> Input data
[Start of section]
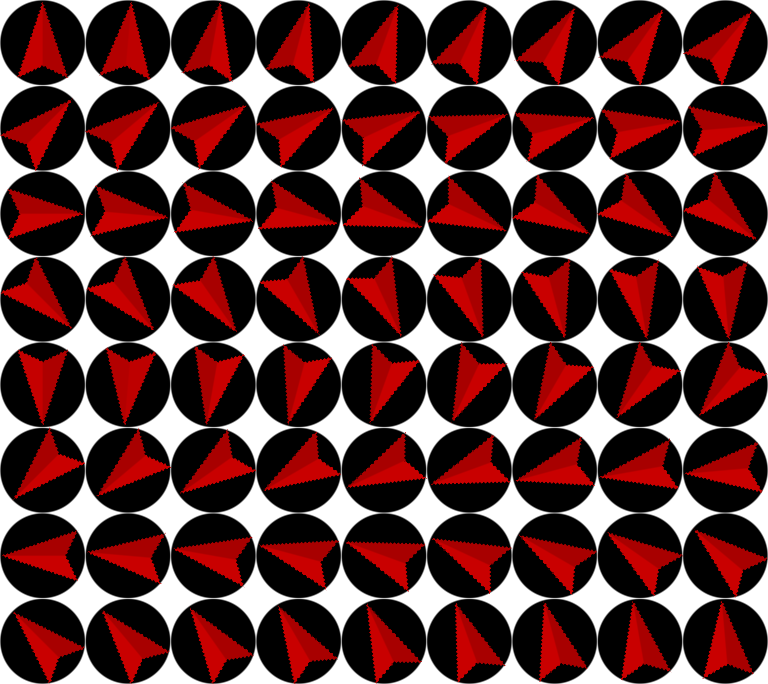
Reproduce this pattern procedurally as a Shadertoy shader.

```glsl
// Signed distance to a notched arrowhead pointing along +y
float arrowDistance(vec2 p) {
    p.x = abs(p.x);
    float flank = dot(p - vec2(0.0, 0.477), normalize(vec2(0.887, 0.295)));
    float notch = dot(p - vec2(0.0, -0.27), normalize(vec2(-0.14, -0.295)));
    return max(flank, notch);
}

void mainImage(out vec4 fragColor, in vec2 fragCoord) {
    // Nine by eight cells, numbered from the top left
    vec2 grid = vec2(9.0, 8.0);
    vec2 uv = fragCoord / iResolution.xy;
    vec2 cellPos = vec2(uv.x, 1.0 - uv.y) * grid;
    vec2 cell = floor(cellPos);
    vec2 p = (fract(cellPos) - 0.5) * vec2(1.0, -1.0);
    float pixel = grid.y / iResolution.y;

    // Each cell turns the arrow a further five degrees clockwise
    float angle = radians(5.0) * (cell.x + cell.y * grid.x);
    vec2 heading = vec2(sin(angle), cos(angle));
    vec2 right = vec2(heading.y, -heading.x);

    // Fine ripple gives the arrow its serrated outline
    vec2 rippled = p + 0.008 * sin(140.0 * p.yx);
    float d = arrowDistance(vec2(dot(rippled, right), dot(rippled, heading)));

    // Two facets lit from below, split along the ridge
    float ridge = dot(p, right);
    float side = smoothstep(-pixel, pixel, ridge) * 2.0 - 1.0;
    float light = side * clamp(12.0 * sin(angle - 0.06), -1.0, 1.0);
    vec3 red = vec3(0.725 + 0.065 * light, 0.0, 0.0);

    // Soft black disc on white, with the arrow on top
    float soft = max(0.012, 0.6 * pixel);
    vec3 color = vec3(smoothstep(0.496 - soft, 0.496 + soft, length(p)));
    color = mix(color, red, smoothstep(0.6 * pixel, -0.6 * pixel, d));
    fragColor = vec4(color, 1.0);
}
```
[End of section]
> Your assignment
Tally up how many lines in the records contain the string "float". Answer with that figure only.

> Exercise response
10